**What needs to be done**. Show every line below where "normal" can be found.

(Plain-text document sources)
_ _ _

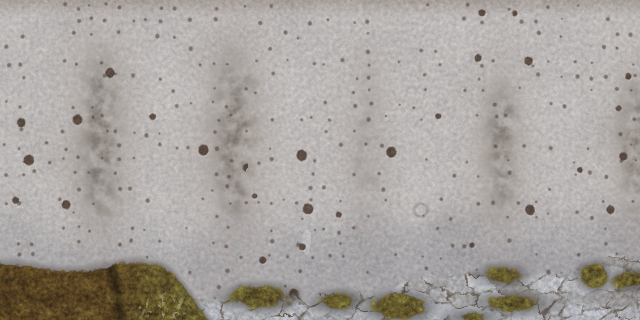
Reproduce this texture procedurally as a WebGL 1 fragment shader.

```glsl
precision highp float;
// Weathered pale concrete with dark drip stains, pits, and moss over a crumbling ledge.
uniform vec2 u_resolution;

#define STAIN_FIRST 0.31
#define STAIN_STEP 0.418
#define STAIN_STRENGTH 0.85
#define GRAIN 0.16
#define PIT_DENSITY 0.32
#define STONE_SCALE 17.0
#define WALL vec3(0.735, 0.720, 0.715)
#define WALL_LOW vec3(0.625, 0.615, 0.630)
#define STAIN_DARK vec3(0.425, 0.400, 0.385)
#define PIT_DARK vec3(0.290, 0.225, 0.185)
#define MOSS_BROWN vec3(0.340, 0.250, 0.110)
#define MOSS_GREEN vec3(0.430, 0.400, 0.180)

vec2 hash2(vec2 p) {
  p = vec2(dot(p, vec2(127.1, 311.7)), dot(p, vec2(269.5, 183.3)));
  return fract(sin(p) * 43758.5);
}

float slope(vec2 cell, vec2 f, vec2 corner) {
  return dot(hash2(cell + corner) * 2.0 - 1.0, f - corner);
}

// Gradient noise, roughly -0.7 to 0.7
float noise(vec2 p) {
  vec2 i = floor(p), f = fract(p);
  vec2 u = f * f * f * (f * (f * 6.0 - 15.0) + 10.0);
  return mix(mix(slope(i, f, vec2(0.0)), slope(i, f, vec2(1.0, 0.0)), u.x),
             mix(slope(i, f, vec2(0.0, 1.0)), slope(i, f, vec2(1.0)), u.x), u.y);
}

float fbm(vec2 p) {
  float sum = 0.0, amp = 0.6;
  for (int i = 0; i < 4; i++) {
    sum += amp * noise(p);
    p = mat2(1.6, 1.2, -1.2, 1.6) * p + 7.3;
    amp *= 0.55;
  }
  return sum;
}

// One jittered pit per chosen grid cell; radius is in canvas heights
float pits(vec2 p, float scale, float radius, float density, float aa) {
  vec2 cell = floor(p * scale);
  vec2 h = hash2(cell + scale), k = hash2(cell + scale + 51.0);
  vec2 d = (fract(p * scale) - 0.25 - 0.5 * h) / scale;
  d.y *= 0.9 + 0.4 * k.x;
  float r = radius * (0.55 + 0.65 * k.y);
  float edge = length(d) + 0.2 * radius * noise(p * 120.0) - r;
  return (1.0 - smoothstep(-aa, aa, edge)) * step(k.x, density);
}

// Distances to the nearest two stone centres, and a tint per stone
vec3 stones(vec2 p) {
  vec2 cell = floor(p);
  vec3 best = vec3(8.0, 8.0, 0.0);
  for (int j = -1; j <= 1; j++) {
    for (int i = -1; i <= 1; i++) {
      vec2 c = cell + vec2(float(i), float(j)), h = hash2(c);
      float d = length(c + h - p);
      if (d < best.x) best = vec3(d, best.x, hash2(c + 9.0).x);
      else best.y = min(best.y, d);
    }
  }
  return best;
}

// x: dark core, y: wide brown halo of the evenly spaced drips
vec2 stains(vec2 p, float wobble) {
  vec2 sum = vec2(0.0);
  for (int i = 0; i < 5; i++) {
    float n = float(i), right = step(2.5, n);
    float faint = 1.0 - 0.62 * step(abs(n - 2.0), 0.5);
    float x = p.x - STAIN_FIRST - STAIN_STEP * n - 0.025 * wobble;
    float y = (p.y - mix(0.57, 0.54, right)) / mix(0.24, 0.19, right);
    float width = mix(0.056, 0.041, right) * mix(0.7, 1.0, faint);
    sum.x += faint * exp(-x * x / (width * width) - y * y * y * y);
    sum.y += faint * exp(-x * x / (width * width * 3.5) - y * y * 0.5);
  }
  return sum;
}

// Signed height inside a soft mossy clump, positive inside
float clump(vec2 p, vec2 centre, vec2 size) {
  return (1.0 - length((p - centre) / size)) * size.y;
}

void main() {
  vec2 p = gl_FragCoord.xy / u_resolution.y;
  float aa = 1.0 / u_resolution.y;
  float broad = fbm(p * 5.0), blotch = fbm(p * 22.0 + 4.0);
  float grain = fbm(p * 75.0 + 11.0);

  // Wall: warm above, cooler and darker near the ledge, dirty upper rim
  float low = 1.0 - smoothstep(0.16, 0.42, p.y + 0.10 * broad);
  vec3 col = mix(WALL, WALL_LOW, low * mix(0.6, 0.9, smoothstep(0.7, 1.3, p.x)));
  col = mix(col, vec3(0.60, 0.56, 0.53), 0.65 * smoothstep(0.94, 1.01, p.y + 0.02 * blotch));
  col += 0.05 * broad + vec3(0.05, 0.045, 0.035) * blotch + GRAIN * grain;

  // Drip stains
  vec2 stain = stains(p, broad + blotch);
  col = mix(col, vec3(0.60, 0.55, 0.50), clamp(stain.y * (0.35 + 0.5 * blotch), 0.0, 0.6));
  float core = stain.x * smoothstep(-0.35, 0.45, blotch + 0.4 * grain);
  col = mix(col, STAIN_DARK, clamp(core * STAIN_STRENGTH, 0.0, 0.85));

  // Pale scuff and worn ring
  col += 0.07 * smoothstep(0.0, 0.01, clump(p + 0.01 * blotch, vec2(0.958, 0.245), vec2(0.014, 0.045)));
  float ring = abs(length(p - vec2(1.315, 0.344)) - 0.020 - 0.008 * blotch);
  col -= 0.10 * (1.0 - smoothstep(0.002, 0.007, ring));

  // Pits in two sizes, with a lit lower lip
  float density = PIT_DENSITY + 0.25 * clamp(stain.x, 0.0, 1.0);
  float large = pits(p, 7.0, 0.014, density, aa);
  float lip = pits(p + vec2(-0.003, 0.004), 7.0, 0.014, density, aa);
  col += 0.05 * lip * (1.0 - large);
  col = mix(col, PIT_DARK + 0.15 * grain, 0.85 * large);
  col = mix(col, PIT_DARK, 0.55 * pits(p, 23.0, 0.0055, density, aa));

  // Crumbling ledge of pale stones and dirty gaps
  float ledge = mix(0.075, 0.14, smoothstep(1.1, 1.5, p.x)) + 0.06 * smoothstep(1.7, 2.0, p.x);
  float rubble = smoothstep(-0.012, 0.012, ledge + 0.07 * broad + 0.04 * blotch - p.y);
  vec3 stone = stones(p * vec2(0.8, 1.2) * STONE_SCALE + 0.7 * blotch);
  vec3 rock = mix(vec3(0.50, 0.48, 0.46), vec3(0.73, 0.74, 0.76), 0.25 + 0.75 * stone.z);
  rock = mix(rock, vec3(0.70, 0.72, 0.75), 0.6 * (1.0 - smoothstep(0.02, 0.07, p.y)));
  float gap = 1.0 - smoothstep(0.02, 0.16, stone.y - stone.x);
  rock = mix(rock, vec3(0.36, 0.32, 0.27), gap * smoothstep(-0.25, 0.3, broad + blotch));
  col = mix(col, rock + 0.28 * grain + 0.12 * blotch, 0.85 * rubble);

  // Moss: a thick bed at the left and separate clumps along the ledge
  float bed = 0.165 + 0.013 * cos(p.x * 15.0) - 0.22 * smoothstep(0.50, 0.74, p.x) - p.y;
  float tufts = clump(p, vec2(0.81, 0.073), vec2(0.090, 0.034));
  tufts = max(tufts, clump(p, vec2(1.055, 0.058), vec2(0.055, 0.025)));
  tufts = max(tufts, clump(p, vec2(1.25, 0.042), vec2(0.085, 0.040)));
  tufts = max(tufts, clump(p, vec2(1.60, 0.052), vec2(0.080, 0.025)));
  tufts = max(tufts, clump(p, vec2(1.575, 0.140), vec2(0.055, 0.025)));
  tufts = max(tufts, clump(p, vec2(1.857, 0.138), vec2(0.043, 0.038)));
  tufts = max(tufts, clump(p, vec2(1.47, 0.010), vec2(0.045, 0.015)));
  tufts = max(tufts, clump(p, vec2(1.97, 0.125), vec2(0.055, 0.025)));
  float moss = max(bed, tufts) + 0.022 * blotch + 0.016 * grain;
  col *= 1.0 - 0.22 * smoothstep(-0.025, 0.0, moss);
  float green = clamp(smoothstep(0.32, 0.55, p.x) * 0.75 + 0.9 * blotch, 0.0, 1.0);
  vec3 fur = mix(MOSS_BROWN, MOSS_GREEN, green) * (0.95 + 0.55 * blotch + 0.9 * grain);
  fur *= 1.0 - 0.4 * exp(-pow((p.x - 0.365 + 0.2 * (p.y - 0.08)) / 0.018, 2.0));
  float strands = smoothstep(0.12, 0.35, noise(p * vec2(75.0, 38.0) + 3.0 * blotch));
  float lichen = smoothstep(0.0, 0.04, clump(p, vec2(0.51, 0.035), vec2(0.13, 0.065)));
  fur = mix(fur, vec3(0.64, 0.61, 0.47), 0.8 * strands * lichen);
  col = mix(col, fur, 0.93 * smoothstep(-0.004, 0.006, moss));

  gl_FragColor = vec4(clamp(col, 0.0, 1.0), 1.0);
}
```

_ _ _

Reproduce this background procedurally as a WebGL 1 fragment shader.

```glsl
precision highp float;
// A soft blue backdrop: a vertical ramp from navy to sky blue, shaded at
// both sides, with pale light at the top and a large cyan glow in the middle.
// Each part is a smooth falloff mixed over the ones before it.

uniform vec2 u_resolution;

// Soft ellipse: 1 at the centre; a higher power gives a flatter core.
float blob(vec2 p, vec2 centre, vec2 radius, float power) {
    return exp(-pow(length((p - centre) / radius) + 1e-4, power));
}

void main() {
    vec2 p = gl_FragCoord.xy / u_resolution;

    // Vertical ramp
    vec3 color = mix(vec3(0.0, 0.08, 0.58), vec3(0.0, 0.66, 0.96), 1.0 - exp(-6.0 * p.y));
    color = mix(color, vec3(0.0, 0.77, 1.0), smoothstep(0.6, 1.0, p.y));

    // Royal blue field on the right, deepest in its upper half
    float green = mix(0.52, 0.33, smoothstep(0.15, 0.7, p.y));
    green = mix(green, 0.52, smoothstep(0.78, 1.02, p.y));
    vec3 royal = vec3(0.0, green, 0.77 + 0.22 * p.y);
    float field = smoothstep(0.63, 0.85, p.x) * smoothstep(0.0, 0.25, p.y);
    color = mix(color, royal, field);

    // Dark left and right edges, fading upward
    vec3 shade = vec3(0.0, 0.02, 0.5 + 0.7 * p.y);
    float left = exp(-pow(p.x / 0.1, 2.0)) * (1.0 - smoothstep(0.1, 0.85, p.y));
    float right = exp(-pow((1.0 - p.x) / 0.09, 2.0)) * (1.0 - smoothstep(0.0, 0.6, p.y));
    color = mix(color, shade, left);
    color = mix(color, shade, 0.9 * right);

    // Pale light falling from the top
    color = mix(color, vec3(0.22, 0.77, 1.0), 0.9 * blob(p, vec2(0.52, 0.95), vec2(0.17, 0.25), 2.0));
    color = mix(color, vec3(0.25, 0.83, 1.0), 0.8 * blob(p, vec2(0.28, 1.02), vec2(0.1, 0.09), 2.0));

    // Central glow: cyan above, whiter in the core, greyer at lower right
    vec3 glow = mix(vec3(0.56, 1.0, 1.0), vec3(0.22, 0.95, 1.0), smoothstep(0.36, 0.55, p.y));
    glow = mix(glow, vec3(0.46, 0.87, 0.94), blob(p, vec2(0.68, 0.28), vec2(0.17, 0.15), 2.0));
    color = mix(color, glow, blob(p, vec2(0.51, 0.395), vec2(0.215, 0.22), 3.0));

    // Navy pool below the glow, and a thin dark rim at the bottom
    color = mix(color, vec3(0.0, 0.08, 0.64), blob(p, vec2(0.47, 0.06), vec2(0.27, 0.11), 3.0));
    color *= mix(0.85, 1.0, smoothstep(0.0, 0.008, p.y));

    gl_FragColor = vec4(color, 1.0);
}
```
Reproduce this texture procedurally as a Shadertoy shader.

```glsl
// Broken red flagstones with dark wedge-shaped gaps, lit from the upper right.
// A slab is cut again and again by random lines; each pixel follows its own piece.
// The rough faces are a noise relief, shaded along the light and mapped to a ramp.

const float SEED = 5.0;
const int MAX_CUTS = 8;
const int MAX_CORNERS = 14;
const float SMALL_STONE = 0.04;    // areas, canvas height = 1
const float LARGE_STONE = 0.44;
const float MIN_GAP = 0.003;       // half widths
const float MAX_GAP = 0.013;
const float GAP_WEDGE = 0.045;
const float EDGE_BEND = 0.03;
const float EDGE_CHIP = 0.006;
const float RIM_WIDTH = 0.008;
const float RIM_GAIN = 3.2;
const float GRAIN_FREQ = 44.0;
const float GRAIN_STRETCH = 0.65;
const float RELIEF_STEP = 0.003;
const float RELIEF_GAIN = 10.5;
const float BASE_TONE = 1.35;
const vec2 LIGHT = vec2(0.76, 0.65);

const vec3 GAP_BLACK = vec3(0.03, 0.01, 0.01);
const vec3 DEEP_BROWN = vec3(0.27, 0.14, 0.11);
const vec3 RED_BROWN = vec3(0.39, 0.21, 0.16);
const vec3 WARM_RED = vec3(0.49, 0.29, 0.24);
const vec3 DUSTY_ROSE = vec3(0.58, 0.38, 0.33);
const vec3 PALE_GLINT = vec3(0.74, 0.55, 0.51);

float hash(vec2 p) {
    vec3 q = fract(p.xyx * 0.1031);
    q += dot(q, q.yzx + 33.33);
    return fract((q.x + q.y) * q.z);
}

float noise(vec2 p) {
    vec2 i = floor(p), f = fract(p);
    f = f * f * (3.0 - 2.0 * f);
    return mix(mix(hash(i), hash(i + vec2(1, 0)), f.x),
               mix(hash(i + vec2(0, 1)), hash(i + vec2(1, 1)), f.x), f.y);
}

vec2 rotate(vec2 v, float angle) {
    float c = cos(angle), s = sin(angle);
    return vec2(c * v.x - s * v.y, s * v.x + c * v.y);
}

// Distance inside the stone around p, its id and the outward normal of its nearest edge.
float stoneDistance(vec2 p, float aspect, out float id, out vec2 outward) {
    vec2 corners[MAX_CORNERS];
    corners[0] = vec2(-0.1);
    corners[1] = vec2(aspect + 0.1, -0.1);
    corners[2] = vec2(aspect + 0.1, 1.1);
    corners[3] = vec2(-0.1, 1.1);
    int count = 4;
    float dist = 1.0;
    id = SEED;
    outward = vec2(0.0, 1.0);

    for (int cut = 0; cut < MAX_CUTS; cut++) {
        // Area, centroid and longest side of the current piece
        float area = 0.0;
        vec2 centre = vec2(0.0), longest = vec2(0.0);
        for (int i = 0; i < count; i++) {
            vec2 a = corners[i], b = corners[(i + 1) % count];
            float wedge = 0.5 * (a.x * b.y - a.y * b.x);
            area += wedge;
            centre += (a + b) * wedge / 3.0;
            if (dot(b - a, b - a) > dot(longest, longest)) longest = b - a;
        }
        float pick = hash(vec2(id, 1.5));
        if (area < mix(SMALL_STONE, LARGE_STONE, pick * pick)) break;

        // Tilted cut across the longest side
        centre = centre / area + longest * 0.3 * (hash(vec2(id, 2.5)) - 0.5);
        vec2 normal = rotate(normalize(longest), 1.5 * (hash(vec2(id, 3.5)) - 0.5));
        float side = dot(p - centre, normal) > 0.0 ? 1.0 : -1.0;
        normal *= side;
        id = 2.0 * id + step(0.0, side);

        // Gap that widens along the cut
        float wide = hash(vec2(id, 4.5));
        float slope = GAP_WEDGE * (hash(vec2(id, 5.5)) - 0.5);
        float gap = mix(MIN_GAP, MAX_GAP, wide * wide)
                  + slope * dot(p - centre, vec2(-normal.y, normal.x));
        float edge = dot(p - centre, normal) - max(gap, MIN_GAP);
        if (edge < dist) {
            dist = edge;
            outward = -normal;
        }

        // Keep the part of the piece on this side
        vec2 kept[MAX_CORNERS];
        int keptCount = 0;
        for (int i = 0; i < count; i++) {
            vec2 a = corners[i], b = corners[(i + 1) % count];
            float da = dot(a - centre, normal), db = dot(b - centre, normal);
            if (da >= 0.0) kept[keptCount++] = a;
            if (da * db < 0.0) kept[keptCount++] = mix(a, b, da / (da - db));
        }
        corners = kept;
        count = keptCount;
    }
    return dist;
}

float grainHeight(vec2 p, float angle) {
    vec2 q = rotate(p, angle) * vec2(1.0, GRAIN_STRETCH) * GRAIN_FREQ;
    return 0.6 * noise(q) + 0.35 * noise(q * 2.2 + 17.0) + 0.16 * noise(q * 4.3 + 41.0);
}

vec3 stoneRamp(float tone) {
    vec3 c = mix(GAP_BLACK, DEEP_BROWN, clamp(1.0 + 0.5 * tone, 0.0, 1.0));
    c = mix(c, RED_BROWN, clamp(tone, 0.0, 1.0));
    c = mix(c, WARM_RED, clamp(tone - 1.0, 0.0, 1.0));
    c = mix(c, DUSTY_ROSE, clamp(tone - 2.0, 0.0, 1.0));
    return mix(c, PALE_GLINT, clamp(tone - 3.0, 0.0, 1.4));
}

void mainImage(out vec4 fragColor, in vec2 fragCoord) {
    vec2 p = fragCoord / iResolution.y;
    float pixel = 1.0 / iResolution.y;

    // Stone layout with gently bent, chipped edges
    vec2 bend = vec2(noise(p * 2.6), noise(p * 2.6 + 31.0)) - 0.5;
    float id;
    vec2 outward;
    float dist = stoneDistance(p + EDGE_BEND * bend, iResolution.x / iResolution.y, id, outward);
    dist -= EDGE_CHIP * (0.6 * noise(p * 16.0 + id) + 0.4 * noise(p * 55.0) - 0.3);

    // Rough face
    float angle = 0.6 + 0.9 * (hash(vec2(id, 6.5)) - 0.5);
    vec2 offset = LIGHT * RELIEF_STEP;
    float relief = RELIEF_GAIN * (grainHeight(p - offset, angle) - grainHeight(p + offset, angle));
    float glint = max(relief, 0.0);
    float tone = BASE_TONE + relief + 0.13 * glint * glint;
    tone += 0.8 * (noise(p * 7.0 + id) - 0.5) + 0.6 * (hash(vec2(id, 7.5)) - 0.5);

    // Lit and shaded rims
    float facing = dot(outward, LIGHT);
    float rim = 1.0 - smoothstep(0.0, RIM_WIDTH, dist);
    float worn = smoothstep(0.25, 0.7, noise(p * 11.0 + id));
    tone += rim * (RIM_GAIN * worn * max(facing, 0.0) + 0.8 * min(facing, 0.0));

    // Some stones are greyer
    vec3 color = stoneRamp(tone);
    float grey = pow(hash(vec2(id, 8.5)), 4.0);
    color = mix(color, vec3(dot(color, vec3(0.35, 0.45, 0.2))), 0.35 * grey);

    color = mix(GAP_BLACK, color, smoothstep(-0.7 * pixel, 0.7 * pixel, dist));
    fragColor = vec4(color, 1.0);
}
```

_ _ _

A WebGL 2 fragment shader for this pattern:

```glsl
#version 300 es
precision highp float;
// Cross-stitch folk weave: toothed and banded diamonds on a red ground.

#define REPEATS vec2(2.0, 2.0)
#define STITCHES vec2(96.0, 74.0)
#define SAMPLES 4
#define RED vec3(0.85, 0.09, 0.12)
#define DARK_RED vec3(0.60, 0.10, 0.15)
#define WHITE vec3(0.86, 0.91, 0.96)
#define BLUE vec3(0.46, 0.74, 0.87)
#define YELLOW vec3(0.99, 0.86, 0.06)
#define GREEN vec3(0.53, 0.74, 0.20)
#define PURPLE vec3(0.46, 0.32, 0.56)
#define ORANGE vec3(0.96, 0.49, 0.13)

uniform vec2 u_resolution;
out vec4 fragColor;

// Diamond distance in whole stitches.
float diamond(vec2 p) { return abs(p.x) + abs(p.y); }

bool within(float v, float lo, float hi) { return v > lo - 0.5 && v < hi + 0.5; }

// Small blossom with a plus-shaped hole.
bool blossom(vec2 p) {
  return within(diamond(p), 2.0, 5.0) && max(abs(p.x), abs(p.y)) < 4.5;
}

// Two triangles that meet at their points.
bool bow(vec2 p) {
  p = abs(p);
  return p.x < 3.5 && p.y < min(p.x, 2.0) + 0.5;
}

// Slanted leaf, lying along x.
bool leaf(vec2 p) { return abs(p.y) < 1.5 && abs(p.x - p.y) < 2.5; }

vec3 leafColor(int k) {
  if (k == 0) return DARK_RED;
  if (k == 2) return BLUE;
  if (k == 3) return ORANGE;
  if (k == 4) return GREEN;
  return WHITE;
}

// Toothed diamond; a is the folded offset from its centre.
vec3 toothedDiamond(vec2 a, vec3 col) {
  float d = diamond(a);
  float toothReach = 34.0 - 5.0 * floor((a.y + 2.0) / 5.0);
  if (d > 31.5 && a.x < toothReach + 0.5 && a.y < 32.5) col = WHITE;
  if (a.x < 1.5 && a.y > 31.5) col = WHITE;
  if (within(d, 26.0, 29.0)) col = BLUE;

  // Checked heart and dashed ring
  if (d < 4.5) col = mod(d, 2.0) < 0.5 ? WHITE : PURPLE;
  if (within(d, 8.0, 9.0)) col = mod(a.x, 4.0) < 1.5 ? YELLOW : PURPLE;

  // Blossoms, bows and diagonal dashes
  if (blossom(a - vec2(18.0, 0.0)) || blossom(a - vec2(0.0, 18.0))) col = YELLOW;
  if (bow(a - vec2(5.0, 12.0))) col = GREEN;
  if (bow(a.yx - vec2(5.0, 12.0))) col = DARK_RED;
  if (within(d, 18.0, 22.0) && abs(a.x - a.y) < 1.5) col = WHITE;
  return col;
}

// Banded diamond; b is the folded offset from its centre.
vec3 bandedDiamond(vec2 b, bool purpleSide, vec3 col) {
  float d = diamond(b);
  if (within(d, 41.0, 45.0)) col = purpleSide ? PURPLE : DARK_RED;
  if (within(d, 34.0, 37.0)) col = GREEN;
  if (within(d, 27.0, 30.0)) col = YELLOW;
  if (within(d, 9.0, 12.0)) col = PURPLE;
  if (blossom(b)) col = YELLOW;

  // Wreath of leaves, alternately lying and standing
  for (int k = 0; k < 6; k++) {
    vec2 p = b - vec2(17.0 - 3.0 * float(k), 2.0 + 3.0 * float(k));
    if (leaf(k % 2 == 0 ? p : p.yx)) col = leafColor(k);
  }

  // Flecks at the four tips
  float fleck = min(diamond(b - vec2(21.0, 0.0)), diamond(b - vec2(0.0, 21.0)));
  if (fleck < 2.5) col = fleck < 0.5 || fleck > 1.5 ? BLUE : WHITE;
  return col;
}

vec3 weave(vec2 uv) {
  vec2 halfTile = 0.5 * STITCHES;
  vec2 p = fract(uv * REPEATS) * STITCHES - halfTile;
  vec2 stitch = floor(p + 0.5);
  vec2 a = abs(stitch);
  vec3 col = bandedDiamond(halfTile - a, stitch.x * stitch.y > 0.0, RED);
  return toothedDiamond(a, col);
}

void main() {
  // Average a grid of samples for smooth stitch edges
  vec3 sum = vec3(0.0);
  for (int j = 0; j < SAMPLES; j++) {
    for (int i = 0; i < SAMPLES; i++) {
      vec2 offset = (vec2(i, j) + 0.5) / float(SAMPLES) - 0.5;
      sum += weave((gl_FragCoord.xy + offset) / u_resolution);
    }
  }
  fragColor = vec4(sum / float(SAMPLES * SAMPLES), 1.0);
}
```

_ _ _

**Answer section**.
// Distance inside the stone around p, its id and the outward normal of its nearest edge.
        vec2 normal = rotate(normalize(longest), 1.5 * (hash(vec2(id, 3.5)) - 0.5));
        float side = dot(p - centre, normal) > 0.0 ? 1.0 : -1.0;
        normal *= side;
                  + slope * dot(p - centre, vec2(-normal.y, normal.x));
        float edge = dot(p - centre, normal) - max(gap, MIN_GAP);
            outward = -normal;
            float da = dot(a - centre, normal), db = dot(b - centre, normal);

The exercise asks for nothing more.